Prepare for Successful IEP Meetings
Therapies and Resources for Children with Autism & Families
A new school year brings a new Individualized Education Program (IEP) for your special needs child. Once the plan is finalized, you will meet with your child’s IEP team-usually made up of your child’s teacher, a school administrator such as the principal, and your child’s therapists-throughout the year. Instead of being nervous about or even dreading these discussions, have a plan to make these meetings productive and successful.
- Try to foster a strong, positive relationship with at least one member of your child’s IEP team. This could be your child’s teacher or the school principal. If you have a comfortable relationship with one or more individuals in the room, you will feel more at ease in speaking up and adding your voice to the discussion.

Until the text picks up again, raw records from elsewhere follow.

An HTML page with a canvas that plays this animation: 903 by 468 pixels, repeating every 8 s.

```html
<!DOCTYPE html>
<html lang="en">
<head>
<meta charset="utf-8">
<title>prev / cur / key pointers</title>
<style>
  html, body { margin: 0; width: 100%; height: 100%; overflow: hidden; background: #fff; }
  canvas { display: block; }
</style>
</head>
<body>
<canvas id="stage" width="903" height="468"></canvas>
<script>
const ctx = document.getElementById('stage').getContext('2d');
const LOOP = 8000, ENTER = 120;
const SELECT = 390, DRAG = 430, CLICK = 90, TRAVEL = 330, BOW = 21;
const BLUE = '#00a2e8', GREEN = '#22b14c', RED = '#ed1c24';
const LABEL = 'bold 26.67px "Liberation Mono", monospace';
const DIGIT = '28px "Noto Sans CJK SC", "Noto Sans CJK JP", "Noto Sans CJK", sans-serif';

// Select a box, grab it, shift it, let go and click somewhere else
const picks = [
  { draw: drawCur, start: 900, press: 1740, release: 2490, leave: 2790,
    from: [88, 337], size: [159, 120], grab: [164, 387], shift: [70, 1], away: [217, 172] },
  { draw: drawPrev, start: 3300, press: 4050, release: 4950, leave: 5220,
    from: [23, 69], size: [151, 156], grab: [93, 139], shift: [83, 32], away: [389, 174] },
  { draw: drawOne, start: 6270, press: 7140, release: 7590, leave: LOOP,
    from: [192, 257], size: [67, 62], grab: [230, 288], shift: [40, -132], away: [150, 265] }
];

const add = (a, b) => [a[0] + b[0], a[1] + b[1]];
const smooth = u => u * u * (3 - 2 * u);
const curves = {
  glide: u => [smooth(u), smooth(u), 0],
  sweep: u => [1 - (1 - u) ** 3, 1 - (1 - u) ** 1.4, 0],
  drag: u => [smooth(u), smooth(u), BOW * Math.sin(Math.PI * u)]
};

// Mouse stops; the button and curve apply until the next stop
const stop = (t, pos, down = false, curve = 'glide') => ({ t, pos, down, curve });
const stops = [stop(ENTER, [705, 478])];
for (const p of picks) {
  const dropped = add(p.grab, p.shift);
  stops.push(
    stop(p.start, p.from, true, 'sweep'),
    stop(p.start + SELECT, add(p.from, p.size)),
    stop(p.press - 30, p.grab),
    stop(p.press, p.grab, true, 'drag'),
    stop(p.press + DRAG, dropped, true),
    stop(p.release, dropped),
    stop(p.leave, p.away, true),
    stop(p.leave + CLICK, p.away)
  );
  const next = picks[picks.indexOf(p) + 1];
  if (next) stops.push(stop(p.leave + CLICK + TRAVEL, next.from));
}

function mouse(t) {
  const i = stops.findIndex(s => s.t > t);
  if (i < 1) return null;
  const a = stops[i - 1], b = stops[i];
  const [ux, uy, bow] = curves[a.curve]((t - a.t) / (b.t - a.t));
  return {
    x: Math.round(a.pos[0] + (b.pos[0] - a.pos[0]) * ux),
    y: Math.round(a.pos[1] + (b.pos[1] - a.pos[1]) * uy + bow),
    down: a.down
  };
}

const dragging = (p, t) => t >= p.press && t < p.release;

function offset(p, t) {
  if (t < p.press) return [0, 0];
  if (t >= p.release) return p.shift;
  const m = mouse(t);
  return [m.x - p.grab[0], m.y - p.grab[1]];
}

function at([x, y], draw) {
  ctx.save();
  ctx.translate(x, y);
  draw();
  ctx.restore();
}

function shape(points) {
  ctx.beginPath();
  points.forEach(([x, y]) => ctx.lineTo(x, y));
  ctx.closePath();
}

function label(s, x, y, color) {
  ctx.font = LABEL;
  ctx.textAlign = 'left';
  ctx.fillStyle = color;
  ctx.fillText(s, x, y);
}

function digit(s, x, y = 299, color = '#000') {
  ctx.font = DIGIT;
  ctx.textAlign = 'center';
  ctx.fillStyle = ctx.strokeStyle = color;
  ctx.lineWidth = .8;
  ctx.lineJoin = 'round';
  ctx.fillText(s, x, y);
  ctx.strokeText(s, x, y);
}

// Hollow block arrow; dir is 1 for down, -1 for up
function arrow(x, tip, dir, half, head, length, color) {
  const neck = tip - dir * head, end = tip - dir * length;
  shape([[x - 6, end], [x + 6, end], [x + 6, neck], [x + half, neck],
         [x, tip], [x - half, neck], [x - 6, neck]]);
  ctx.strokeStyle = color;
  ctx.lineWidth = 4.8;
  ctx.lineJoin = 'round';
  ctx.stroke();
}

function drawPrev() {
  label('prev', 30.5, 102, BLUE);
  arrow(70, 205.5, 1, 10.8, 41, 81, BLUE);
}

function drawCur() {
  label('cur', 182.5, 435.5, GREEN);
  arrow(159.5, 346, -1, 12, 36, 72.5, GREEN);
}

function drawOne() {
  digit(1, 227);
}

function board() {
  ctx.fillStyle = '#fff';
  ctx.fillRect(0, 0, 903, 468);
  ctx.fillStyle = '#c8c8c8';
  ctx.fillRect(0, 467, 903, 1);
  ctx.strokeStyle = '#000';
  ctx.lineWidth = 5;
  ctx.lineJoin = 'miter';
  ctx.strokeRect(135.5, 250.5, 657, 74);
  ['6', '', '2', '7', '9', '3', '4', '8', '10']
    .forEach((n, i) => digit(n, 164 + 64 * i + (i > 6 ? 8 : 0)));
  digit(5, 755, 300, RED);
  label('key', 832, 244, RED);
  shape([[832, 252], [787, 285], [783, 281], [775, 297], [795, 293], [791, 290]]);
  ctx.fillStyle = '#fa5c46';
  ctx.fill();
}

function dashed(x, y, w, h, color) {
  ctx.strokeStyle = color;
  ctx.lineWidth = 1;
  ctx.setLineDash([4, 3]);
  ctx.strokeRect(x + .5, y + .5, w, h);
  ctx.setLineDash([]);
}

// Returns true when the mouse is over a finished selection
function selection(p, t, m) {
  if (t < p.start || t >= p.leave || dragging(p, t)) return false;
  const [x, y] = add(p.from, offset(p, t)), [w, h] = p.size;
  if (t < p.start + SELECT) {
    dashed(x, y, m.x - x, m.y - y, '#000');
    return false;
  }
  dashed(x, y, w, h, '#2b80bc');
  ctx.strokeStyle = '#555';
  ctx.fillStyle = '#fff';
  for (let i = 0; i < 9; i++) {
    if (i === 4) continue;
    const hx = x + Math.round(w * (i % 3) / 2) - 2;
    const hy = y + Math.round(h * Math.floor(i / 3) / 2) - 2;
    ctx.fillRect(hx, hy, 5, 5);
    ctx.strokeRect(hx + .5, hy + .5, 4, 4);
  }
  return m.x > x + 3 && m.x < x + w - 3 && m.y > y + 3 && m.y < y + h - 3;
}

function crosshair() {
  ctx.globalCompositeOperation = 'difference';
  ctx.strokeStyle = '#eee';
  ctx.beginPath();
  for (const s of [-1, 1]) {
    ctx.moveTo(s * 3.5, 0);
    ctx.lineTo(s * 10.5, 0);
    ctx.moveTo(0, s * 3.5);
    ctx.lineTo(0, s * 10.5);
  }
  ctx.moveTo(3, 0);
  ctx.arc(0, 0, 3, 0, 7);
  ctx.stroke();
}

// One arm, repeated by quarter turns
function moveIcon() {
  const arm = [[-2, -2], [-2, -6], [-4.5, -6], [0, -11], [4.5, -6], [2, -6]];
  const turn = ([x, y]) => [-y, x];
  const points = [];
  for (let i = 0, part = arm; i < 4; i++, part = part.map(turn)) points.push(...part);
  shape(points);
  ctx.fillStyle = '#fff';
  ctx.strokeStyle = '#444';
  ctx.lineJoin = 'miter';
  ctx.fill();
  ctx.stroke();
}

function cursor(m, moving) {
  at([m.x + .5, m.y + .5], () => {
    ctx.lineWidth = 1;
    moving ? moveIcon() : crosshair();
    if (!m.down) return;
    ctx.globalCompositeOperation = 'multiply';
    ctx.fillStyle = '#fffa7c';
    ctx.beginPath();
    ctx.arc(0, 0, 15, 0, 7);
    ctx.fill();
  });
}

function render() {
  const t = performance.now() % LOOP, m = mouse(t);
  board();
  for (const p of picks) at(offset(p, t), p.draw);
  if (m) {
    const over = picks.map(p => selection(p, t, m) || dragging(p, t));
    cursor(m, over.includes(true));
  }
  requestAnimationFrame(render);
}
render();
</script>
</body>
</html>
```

- Plan ahead for the meetings. It can help some parents to write down their thoughts, observations, and questions on paper so they will not forget to bring these items up in the discussion. If you haven’t been provided with any documentation of how the IEP meetings will be run at your child’s school, ask for copies of the process as well as the expected attendees. This will help you come to meetings better prepared and ready for a productive discussion.
- Focus on the goals you have for your child, rather than specific methods or teaching practices. The professionals in the room are responsible for the methodology that will help your child reach a goal.
- Always ask for clarification on any unfamiliar jargon or acronyms. The other IEP team members may not even realize they are using terminology that you may not have heard before. It will take only a minute for a quick clarification so that you can understand the conversation.
- Prepare to add your unique perspective. Remember one of the most central members of your child’s IEP team-you! Parents play an essential role in IEP planning. After all, no one knows your child better than you. During the meeting, try to personalize your child as much as possible for the others in the room, like his or her unique strengths, talents, needs and interests.
Do you have concerns about your child’s IEP? Contact the caring, professional team at Peak Potential Therapy today. We provide a range of therapeutic services and resources for children with autism.